Report of court proceedings in the case of the Trotskyite-Zinovievite Terrorist Centre, heard before the Military Collegium of the Supreme Court of the USSR, Moscow, August 19-24, 1936, People’s Commissariat of Justice of the USSR, Moscow, 1936, Red Star reprint 1976, 180 pages.

Trotskyism in the service of fascism against Socialism and Peace, from the court proceedings in the case of the Trotsky-Zinoviev Terrorist Center, Andrey Yanuaryevich Vyshinsky, Workers Library Publishers, New York, 1936, 67 pages.

Report of the court proceedings in the case of Anti-Soviet Trotskyite Centre, heard before the Military Collegium of the Supreme Court of the USSR, Moscow, January 23-30 1937, People’s Commissariat of Justice of the USSR, Moscow, 1937, Red Star reprint 1983, 580 pages.

The recent Russian ‘Trotskyite Centre’ trial, William Renwick Riddle, Journal of Criminal Law and Criminology, Volume 28, No 3, September-October 1937, pp335-339, 5 pages.

Report of Court Proceedings in the case of the ‘Anti-Soviet Bloc of Rights and Trotskyites’, heard before the Military Collegium of the Supreme Court of the USSR, Moscow, March 2-13 1938, People’s Commissariat of Justice of the USSR, Moscow, 1938, Red Star reprint 1983, 800 pages.

Mission to Moscow, Joseph E Davies, United States Ambassador to the Soviet Union, 1936-1938, a record of confidential dispatches to the State Department, official and personal correspondence, current diary and journal entries, including notes and comment up to October 1941, Victor Gollanz, London, 1945, 472 pages.

Against Trotskyism, The Struggle of Lenin and the CPSU against Trotskyism, a collection of documents, Progress Publishers, Moscow, 1972, 271 pages.

The Murder of Sergei Kirov, History, Scholarship and the Anti-Stalin Paradigm, Grover Furr, Erythros Press and Media, Kettering, corrected edition November 2013, 435 pages. [too big for blog]

Trotsky’s Amalgams, (Trotsky’s Lies, The Moscow Trials As Evidence, The Dewey Commission), Trotsky’s Conspiracies of the 1930s, Volume One, Grover Furr, Erythros Press and Media, Kettering, corrected edition March 2016, 536 pages.

Yezhov vs. Stalin, the truth about mass repressions and the so-called ‘Great Terror’ in the USSR, Grover Furr, Erythros Press and Media, Kettering, corrected edition April 2017, 250 pages.

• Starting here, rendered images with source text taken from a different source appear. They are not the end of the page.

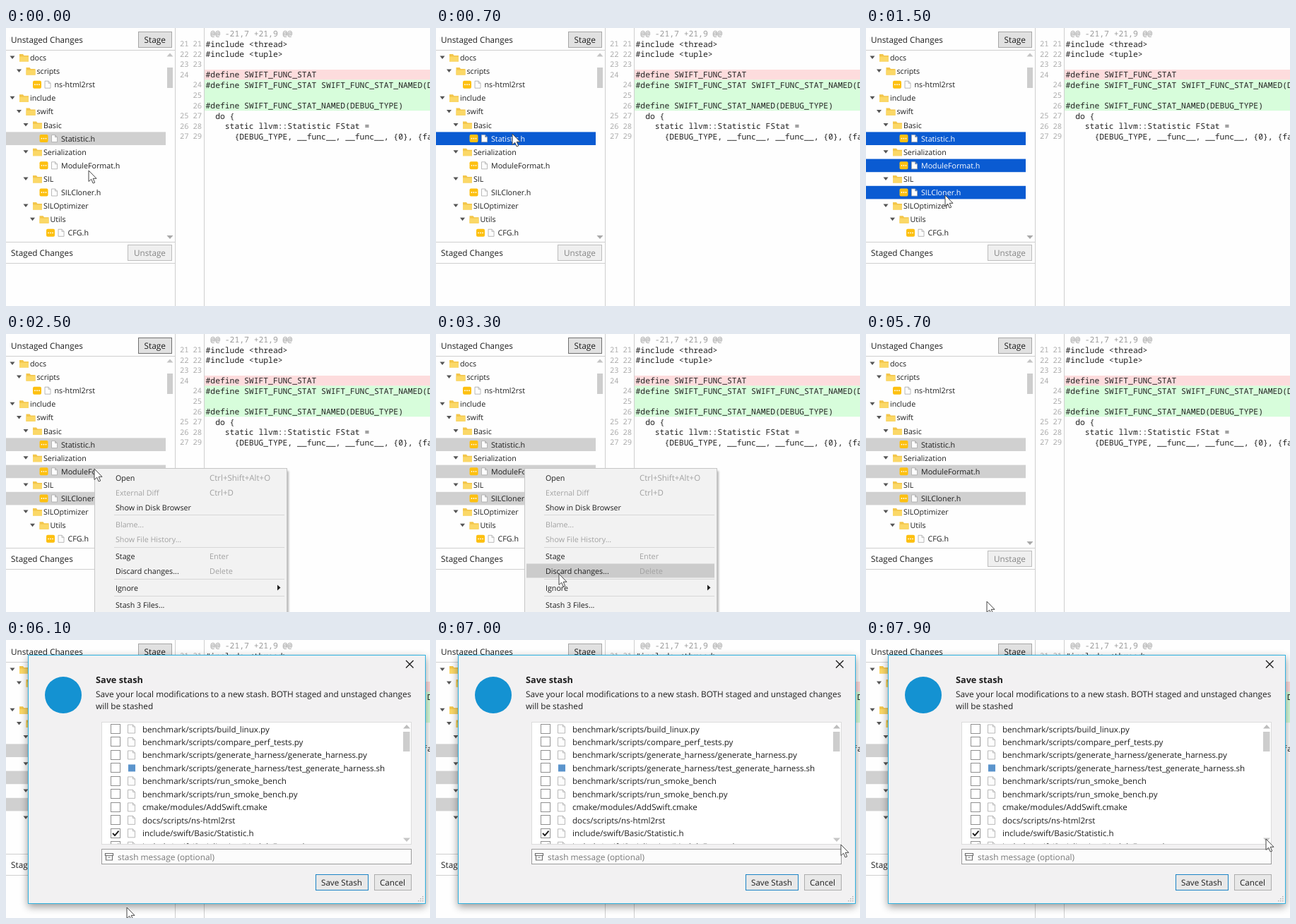
These frames come from a looping animation (600 by 394 pixels, 8 s). An HTML page:

```html
<!DOCTYPE html>
<html lang="en">
<head>
<meta charset="utf-8">
<title>Stash selected files</title>
<style>
html, body { margin: 0; width: 100%; height: 100%; overflow: hidden; background: #fff; }
svg { display: block; width: 600px; height: 394px; }
text { font-family: "Open Sans", "Noto Sans", sans-serif; white-space: pre; text-rendering: geometricPrecision; }
.mono { font-family: "Noto Sans Mono", "DejaVu Sans Mono", monospace; }
svg * { animation: 8s step-end infinite; }

.Statistic { animation-name: pick1; }
.ModuleFormat { animation-name: pick2; }
.SILCloner { animation-name: pick3; }
.menu { animation-name: menu; }
.hover { animation-name: hover; }
.dialog { animation-name: dialog; }
.stage { animation-name: stage; }
.cursor { animation-name: cursor; }

@keyframes pick1 {
  0%, 27.5%, 100% { color: #d0d0d0; fill: #1e1e1e; }
  8.75% { color: #0a5bd2; fill: #fff; }
}
@keyframes pick2 {
  0%, 100% { color: transparent; fill: #1e1e1e; }
  13.75% { color: #0a5bd2; fill: #fff; }
  27.5% { color: #d0d0d0; fill: #1e1e1e; }
}
@keyframes pick3 {
  0%, 100% { color: transparent; fill: #1e1e1e; }
  17.5% { color: #0a5bd2; fill: #fff; }
  27.5% { color: #d0d0d0; fill: #1e1e1e; }
}
@keyframes menu {
  0%, 67.5%, 100% { visibility: hidden; }
  27.5% { visibility: visible; }
}
@keyframes stage {
  0%, 67.5%, 100% { stroke: #a6a6a6; }
  27.5% { stroke: #707070; }
}
@keyframes dialog {
  0% { visibility: hidden; }
  72.5%, 100% { visibility: visible; }
}
/* the menu bar follows the pointer; disabled items do not light up */
@keyframes hover {
  0%, 33.75%, 36.25% { transform: translateY(-400px); }
  32.5% { transform: translateY(194px); }
  35% { transform: translateY(236px); }
  38.75% { transform: translateY(304.5px); }
  40% { transform: translateY(325.5px); }
  46.25% { transform: translateY(349.5px); }
  50%, 100% { transform: translateY(373.5px); }
}
@keyframes cursor {
  0% { transform: translate(117px, 202px); animation-timing-function: steps(6); }
  7.5% { transform: translate(108px, 150px); }
  11.25% { transform: translate(108px, 150px); animation-timing-function: steps(2); }
  13.75% { transform: translate(111px, 196px); }
  15% { transform: translate(111px, 196px); animation-timing-function: steps(2); }
  17.5% { transform: translate(112px, 237px); }
  20% { transform: translate(112px, 237px); animation-timing-function: steps(3); }
  23.75% { transform: translate(125px, 191px); }
  31.25% { transform: translate(125px, 191px); animation-timing-function: steps(7); }
  40% { transform: translate(174px, 340px); }
  41.25% { transform: translate(174px, 340px); animation-timing-function: steps(3); }
  45% { transform: translate(173px, 347px); animation-timing-function: steps(5); }
  51.25% { transform: translate(171px, 379px); }
  77.5% { transform: translate(171px, 379px); animation-timing-function: steps(3); }
  81.25% { transform: translate(310px, 350px); animation-timing-function: steps(5); }
  87.5% { transform: translate(573px, 290px); }
  88.75% { transform: translate(573px, 290px); animation-timing-function: steps(4); }
  93.75% { transform: translate(567px, 283px); }
  95% { transform: translate(567px, 283px); animation-timing-function: steps(3); }
  98.75%, 100% { transform: translate(566px, 282px); }
}
</style>
</head>
<body>
<script>
const text = (x, y, s, size, fill, more = '') =>
  `<text x="${x}" y="${y}" font-size="${size}" ${fill ? `fill="${fill}"` : ''} ${more}>${s.replace(/</g, '&lt;')}</text>`;
const rect = (x, y, w, h, fill, more = '') =>
  `<rect x="${x}" y="${y}" width="${w}" height="${h}" fill="${fill}" ${more}/>`;
const box = (x, y, w, h, fill, stroke, more = '') =>
  rect(x + .5, y + .5, w - 1, h - 1, fill, `stroke="${stroke}" ${more}`);
const path = (d, fill, more = '') => `<path d="${d}" fill="${fill}" ${more}/>`;
const page = (x, y, w, h) =>
  path(`M${x} ${y}h${w - 3}l3 3v${h - 3}h${-w}zM${x + w - 3} ${y}v3h3`, '#fdfdfd', 'stroke="#a9a9a9" stroke-width=".8"');

const INK = '#1e1e1e', DIM = '#a2a2a2';

// file tree
const tree = [
  [0, 'docs'], [1, 'scripts'], [2, 'ns-html2rst', 1], [0, 'include'], [1, 'swift'],
  [2, 'Basic'], [3, 'Statistic.h', 1], [2, 'Serialization'], [3, 'ModuleFormat.h', 1],
  [2, 'SIL'], [3, 'SILCloner.h', 1], [2, 'SILOptimizer'], [3, 'Utils'], [4, 'CFG.h', 1]
];

function treeRow([depth, name, file], i) {
  const y = 42 + 19.1 * i, x = 19 + 9.5 * depth;
  if (!file) {
    return path(`M${x - 13.5} ${y - 2.5}h7l-3.5 4.5z`, '#555') +
      path(`M${x} ${y - 5}h5l1.5 2h6.5v8.5h-13z`, '#f3c64b') +
      rect(x, y - 1.5, 13, 7, '#fbd867') +
      text(x + 15, y + 4, name, 10.7, INK);
  }
  const dots = [3, 6, 9].map(d => `<circle cx="${x + d}" cy="${y}" r=".9" fill="#fff"/>`).join('');
  return `<g class="${name.split('.')[0]}" fill="${INK}" color="transparent">` +
    rect(0, y - 9.2, 226, 18.6, 'currentColor') +
    rect(x, y - 5.5, 12, 11, '#fdc010', 'rx="2"') + dots +
    page(x + 17, y - 5, 8, 10) +
    text(x + 30.5, y + 4, name, 10.7) + '</g>';
}

const left =
  text(7, 21, 'Unstaged Changes', 11.7, INK) +
  box(187, 5, 48, 23, '#e1e1e1', '#a6a6a6', 'class="stage"') +
  text(195.5, 21, 'Stage', 11.9, INK) +
  rect(0, 31, 239, 1, '#cfcfcf') +
  tree.map(treeRow).join('') +
  path('M227.5 40.5h9l-4.5-5z', '#c4c4c4') +
  rect(228, 56, 8, 29, '#cdcdcd') +
  path('M227.5 294h9l-4.5 5z', '#a9a9a9') +
  rect(0, 303, 239, 1, '#cfcfcf') +
  text(7, 323, 'Staged Changes', 11.8, INK) +
  box(172, 307, 63, 23, '#efefef', '#bdbdbd') +
  text(181, 323, 'Unstage', 11.7, '#858585') +
  rect(0, 333, 239, 1, '#cfcfcf') +
  rect(239, 0, 1, 394, '#cfcfcf');

// diff
const code = [
  ['', '', ' @@ -21,7 +21,9 @@'],
  [21, 21, '#include <thread>'],
  [22, 22, '#include <tuple>'],
  [23, 23, ''],
  [24, '', '#define SWIFT_FUNC_STAT'],
  ['', 24, '#define SWIFT_FUNC_STAT SWIFT_FUNC_STAT_NAMED(DEBUG_TYPE)'],
  ['', 25, ''],
  ['', 26, '#define SWIFT_FUNC_STAT_NAMED(DEBUG_TYPE)'],
  [25, 27, '  do {'],
  [26, 28, '    static llvm::Statistic FStat ='],
  [27, 29, '      {DEBUG_TYPE, __func__, __func__, {0}, {false}};']
];
const diff =
  rect(281, 59, 319, 14.6, '#fddcdd') +
  rect(281, 73.4, 319, 43.8, '#d7fddb') +
  rect(280, 0, 1, 394, '#cfcfcf') +
  code.map(([a, b, s], i) => {
    const y = 12 + 14.58 * i;
    return text(246, y - .5, String(a), 10.6, '#adadad', 'class="mono"') +
      text(264.5, y - .5, String(b), 10.6, '#adadad', 'class="mono"') +
      text(282.5, y, s, 11.37, i ? '#222' : '#9a9a9a', 'class="mono"');
  }).join('');

// context menu: baseline, label, shortcut, disabled
const items = [
  [208, 'Open', 'Ctrl+Shift+Alt+O'], [229, 'External Diff', 'Ctrl+D', 1], [250, 'Show in Disk Browser', ''],
  [274, 'Blame...', '', 1], [295, 'Show File History...', '', 1],
  [318.5, 'Stage', 'Enter'], [340, 'Discard changes...', 'Delete'],
  [363.5, 'Ignore', ''], [387.5, 'Stash 3 Files...', '']
];
const menu = '<g class="menu" visibility="hidden">' +
  rect(129, 194, 271, 210, '#000', 'opacity=".28" filter="url(#soft)"') +
  box(125, 190, 273, 220, '#f2f2f2', '#c6c6c6') +
  rect(128, 0, 266, 20, '#cbcbcb', 'class="hover"') +
  [256, 302, 347, 371].map(y => rect(153, y, 241, 1, '#d7d7d7')).join('') +
  items.map(([y, label, keys, off]) =>
    text(155, y, label, 10.7, off ? DIM : INK) +
    text(288, y, keys, keys.includes('+') ? 11.5 : 10.9, DIM)).join('') +
  path('M384 355.5l4.5 4-4.5 4z', INK) + '</g>';

// stash dialog
const bench = 'benchmark/scripts/';
const files = [
  bench + 'build_linux.py', bench + 'compare_perf_tests.py',
  bench + 'generate_harness/generate_harness.py', bench + 'generate_harness/test_generate_harness.sh',
  bench + 'run_smoke_bench', bench + 'run_smoke_bench.py',
  'cmake/modules/AddSwift.cmake', 'docs/scripts/ns-html2rst',
  'include/swift/Basic/Statistic.h', 'include/swift/Serialization/ModuleFormat.h'
];

function fileRow(name, i) {
  const y = 126 + 18.48 * i;
  return box(148, Math.round(y) - 7, 14, 14, '#fff', '#909090') +
    (i > 7 ? path(`M151 ${y}l3 3.2 5.5-6.5`, 'none', `stroke="${INK}" stroke-width="2"`) : '') +
    (name.endsWith('.sh') ? rect(173, y - 5, 10, 10, '#5b94cc') : page(172.5, y - 6, 10, 12)) +
    text(193, y + 4.5, name, 11.6, INK);
}

let grip = '';
for (let r = 0; r < 3; r++)
  for (let c = 0; c <= r; c++) grip += rect(589 - 3 * c, 363 + 3 * r, 1.5, 1.5, '#b4b4b4');

const dialog = '<g class="dialog" visibility="hidden">' +
  rect(31, 25, 563, 353, '#000', 'opacity=".4" filter="url(#wide)"') +
  box(31, 21, 563, 353, '#f2f1f2', '#2fb2e0') +
  '<circle cx="81" cy="78" r="26" fill="#1492d2"/>' +
  path('M566 29l10.5 10.5M576.5 29l-10.5 10.5', 'none', `stroke="${INK}" stroke-width="1.4"`) +
  text(127, 61, 'Save stash', 12.7, INK, 'font-weight="700"') +
  text(127, 81, 'Save your local modifications to a new stash. BOTH staged and unstaged changes', 11.8, INK) +
  text(127, 97.5, 'will be stashed', 11.8, INK) +
  box(135, 116, 439, 174, '#fff', '#dcdcdc') +
  '<g clip-path="url(#list)">' + files.map(fileRow).join('') + '</g>' +
  path('M562 125.5h10l-5-5.5z', '#bdbdbd') +
  rect(562, 130, 9.5, 28, '#cdcdcd') +
  path('M562 280.5h10l-5 5.5z', '#c6c6c6') +
  box(135, 296, 439, 22, '#fcfcfc', '#9c9c9c') +
  path('M140.5 302.5h11v3h-11zM141.5 305.5v6.5h9v-6.5M144.5 308h3', 'none', 'stroke="#707070" stroke-width="1.2"') +
  text(158, 311.5, 'stash message (optional)', 11.88, '#777') +
  box(438, 332, 75, 23, '#e8e8e8', '#1c84c6') +
  text(446, 347.5, 'Save Stash', 11.65, INK) +
  box(521, 332, 53, 23, '#e8e8e8', '#adadad') +
  text(529, 347.5, 'Cancel', 11.65, INK) +
  grip + '</g>';

const cursor = path('M0 0V15.5L3.7 12.2L6.2 18L8.7 17L6.2 11.3H11Z', '#fff',
  'class="cursor" stroke="#444" stroke-width="1"');

document.body.innerHTML = `<svg viewBox="0 0 600 394">
<defs>
<filter id="soft"><feGaussianBlur stdDeviation="1.5"/></filter>
<filter id="wide"><feGaussianBlur stdDeviation="6"/></filter>
<clipPath id="list">${rect(136, 117, 437, 172, '#000')}</clipPath>
</defs>${rect(0, 0, 600, 394, '#fefefe')}${left}${diff}${menu}${dialog}${cursor}</svg>`;
</script>
</body>
</html>
```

Leon Trotsky’s collaboration with Germany and Japan, Trotsky’s Conspiracies of the 1930s, Volume Two, Grover Furr, Erythros Press and Media, Kettering, 2017, 386 pages. [too bog for blog]

The Fraud of the Dewey Commission, Leon Trotsky’s Lies, Grover Furr, Red Star Press, New York, July 2018, 99 pages.

The Moscow Trials as evidence, Grover Furr, Red Star Press, New York, July 2018, 169 pages.

Trotsky’s Lies, Grover Furr, corrected edition, August 2019, Erythros Press and Media, Kettering, 2019, 196 pages.

Stalin, waiting for … the truth, exposing the falsehoods in Stephen Kotkins ‘Stalin, waiting for Hitler, 1929-1941’, Grover Furr, Red Star Publishers, New York, corrected edition April 2019, 393 pages.

New evidence of Trotsky’s conspiracy, Grover Furr, Erythros Press and Media, Kettering, 2020, 196 pages.

More on the USSR